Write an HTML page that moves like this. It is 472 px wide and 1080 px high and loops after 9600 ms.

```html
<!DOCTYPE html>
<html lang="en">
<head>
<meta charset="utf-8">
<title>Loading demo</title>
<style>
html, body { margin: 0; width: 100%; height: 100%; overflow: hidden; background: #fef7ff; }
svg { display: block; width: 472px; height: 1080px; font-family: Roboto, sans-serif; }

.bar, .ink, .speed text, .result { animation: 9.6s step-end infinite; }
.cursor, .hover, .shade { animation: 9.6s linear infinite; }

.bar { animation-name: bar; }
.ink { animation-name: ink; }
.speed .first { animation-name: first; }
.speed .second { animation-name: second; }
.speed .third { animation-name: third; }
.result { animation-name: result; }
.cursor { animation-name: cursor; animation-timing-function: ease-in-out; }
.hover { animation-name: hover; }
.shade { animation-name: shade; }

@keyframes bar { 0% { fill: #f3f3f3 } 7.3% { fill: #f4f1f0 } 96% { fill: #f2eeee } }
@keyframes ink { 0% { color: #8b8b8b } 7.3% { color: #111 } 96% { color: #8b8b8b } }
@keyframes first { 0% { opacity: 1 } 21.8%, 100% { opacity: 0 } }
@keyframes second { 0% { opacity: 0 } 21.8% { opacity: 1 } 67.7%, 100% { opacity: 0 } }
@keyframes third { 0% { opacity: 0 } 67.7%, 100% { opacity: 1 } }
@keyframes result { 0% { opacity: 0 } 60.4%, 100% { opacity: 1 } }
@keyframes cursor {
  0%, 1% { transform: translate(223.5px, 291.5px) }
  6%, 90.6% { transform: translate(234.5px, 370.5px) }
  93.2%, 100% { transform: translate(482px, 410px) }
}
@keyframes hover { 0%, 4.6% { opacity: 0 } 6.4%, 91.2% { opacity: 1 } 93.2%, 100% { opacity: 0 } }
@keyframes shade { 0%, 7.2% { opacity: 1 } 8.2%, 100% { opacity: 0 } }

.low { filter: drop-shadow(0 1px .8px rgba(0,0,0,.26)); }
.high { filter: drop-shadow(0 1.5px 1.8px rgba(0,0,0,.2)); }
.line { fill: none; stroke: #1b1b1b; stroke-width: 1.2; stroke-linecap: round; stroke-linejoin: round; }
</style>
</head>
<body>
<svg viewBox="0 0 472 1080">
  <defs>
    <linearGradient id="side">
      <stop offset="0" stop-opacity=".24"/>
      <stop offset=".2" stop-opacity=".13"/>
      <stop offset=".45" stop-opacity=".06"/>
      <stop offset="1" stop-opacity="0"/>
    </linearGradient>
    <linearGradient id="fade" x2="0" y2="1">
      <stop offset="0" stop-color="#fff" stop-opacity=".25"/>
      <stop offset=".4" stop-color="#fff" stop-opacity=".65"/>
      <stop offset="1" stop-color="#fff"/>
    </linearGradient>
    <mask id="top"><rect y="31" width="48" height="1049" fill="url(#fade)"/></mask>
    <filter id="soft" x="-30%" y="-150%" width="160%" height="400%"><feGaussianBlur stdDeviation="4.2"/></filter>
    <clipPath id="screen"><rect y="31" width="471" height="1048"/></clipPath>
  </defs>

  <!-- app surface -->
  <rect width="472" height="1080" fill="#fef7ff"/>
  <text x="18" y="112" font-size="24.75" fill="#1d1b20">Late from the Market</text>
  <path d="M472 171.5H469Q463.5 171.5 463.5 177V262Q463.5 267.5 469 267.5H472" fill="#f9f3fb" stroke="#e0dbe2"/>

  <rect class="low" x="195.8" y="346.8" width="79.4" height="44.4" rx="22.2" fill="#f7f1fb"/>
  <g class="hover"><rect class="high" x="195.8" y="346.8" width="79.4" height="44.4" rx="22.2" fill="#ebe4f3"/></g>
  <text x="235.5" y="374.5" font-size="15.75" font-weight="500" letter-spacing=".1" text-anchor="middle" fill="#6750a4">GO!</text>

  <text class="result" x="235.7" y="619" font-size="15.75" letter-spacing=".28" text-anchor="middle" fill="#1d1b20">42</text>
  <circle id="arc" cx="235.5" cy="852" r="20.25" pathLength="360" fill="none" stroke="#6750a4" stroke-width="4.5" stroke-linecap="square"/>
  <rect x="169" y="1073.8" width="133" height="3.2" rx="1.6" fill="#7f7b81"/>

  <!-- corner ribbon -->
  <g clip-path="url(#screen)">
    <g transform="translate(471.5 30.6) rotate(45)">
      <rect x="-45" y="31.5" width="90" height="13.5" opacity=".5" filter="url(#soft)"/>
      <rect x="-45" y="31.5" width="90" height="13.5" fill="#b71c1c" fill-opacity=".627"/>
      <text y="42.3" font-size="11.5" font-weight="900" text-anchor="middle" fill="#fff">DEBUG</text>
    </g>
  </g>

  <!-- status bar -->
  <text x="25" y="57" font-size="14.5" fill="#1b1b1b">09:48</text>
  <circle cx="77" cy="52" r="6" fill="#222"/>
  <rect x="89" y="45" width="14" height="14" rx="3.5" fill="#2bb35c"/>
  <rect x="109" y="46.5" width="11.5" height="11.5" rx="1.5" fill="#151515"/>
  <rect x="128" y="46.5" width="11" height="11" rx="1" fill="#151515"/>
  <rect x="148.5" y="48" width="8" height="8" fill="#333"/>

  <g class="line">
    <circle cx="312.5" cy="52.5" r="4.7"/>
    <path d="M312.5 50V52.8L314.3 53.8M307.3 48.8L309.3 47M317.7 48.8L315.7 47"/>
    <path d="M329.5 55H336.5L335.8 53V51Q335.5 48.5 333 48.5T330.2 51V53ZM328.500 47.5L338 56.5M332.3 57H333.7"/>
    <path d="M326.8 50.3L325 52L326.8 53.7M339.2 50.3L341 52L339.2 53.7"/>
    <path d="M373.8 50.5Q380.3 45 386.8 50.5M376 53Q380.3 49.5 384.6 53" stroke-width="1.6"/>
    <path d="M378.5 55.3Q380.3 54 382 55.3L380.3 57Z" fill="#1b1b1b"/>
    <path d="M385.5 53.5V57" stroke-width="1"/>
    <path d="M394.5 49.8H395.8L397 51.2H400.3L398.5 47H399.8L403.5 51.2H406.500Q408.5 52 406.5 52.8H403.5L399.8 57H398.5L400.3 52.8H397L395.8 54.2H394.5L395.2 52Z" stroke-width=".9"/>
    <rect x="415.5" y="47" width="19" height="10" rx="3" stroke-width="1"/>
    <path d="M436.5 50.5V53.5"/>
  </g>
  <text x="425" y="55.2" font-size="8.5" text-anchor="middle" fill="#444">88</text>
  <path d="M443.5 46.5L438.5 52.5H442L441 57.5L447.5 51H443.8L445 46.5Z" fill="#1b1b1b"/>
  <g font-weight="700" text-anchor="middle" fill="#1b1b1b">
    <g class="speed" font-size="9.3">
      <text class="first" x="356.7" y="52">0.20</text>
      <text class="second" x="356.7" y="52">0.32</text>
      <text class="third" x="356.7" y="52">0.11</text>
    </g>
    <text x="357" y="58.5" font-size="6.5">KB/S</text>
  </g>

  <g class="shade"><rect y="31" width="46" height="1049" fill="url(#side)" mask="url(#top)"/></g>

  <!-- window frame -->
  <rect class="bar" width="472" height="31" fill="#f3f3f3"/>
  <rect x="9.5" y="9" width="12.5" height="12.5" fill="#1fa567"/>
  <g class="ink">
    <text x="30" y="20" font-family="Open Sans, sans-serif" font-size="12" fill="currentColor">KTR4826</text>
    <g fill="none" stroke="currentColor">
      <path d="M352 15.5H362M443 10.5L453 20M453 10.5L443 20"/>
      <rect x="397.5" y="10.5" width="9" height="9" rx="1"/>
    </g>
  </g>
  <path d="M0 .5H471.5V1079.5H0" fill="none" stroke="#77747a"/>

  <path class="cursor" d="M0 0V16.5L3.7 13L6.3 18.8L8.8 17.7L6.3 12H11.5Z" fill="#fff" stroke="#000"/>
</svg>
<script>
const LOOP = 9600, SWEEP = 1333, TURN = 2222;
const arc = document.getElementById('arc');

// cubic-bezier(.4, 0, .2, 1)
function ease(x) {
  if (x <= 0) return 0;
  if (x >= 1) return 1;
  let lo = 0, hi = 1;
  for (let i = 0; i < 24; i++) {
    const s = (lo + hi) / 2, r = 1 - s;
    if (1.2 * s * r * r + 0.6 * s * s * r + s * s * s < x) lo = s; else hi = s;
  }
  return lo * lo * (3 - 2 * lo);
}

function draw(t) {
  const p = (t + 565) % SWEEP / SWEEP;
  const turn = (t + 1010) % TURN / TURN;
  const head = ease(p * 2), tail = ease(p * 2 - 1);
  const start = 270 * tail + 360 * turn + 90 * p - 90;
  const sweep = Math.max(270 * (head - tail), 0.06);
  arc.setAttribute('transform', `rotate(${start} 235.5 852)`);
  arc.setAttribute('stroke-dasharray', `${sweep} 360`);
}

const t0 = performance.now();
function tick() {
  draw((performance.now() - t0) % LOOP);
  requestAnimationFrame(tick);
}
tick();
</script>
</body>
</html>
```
════════════════
:: ASSIGNED TASK ::
Return all lines of the data in which the string "const" appears.

:: FINISHED TASK ::
const LOOP = 9600, SWEEP = 1333, TURN = 2222;
const arc = document.getElementById('arc');
    const s = (lo + hi) / 2, r = 1 - s;
  const p = (t + 565) % SWEEP / SWEEP;
  const turn = (t + 1010) % TURN / TURN;
  const head = ease(p * 2), tail = ease(p * 2 - 1);
  const start = 270 * tail + 360 * turn + 90 * p - 90;
  const sweep = Math.max(270 * (head - tail), 0.06);
const t0 = performance.now();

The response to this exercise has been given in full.